» WHAT IS NEEDED
Where the records below have a line with "width", that line is to be copied.

» DATA
--- --- ---
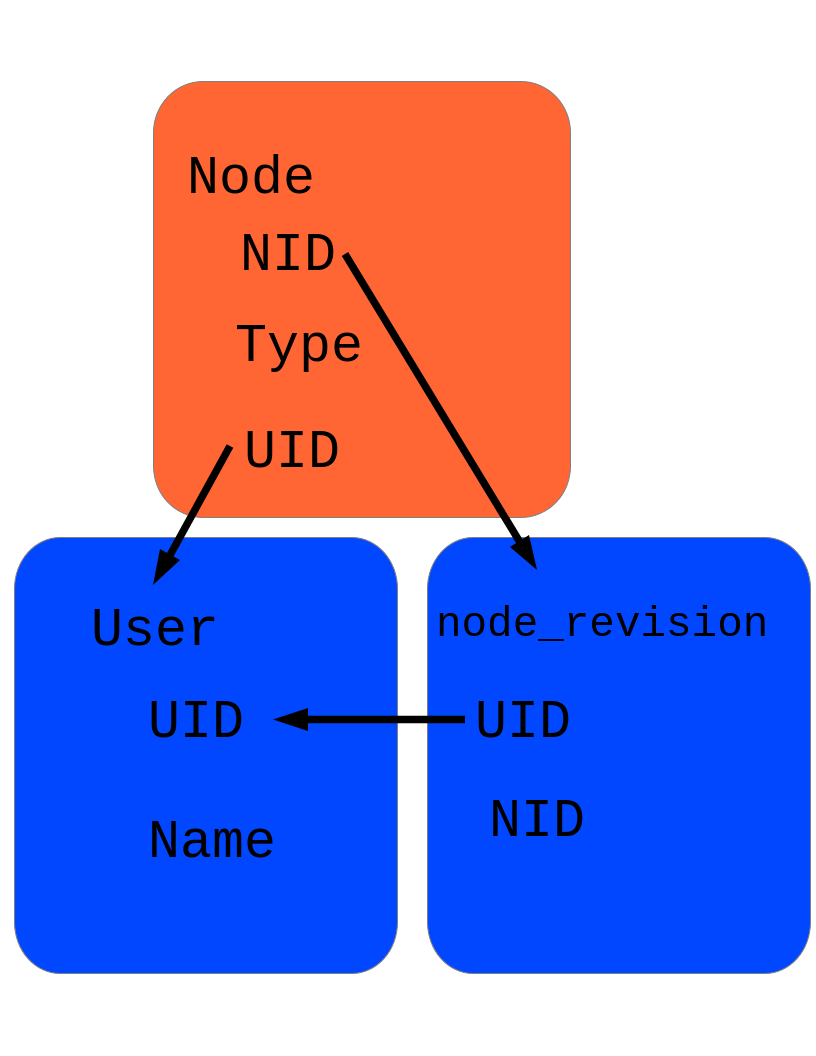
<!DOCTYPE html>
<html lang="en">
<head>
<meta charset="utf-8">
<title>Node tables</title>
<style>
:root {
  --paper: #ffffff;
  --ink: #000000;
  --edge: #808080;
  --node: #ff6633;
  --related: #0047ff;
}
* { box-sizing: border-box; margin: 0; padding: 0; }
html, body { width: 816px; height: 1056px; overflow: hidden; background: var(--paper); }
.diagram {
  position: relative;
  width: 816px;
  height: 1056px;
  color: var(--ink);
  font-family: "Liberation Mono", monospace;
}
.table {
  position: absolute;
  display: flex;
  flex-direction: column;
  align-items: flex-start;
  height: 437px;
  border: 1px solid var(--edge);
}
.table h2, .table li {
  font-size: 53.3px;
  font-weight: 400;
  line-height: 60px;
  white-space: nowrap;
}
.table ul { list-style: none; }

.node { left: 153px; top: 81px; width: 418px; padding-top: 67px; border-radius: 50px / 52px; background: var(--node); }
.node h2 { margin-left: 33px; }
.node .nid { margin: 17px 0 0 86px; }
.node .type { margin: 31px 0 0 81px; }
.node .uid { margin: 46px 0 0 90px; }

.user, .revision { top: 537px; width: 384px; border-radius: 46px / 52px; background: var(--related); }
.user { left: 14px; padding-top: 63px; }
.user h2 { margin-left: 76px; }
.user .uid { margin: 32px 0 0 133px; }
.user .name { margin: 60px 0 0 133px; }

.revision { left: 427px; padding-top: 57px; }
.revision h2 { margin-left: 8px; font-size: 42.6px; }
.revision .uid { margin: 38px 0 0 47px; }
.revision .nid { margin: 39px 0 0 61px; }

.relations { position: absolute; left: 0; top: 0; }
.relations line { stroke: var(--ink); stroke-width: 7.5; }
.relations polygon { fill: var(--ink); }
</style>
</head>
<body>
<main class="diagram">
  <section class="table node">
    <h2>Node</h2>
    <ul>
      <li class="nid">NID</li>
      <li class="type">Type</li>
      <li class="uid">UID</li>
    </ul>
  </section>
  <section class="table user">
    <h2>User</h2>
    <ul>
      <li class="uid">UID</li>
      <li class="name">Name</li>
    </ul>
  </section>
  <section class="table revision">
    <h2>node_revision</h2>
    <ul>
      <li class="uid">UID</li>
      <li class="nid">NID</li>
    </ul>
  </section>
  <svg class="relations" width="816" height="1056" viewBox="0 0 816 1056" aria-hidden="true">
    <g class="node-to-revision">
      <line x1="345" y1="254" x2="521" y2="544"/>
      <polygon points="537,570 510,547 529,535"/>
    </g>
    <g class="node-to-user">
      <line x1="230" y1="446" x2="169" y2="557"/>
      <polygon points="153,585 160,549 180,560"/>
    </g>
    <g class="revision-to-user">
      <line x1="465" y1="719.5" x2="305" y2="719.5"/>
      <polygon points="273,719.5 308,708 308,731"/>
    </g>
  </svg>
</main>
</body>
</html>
--- --- ---
» SOLUTION FOR THIS TASK
html, body { width: 816px; height: 1056px; overflow: hidden; background: var(--paper); }
  width: 816px;
.node { left: 153px; top: 81px; width: 418px; padding-top: 67px; border-radius: 50px / 52px; background: var(--node); }
.user, .revision { top: 537px; width: 384px; border-radius: 46px / 52px; background: var(--related); }
.relations line { stroke: var(--ink); stroke-width: 7.5; }
  <svg class="relations" width="816" height="1056" viewBox="0 0 816 1056" aria-hidden="true">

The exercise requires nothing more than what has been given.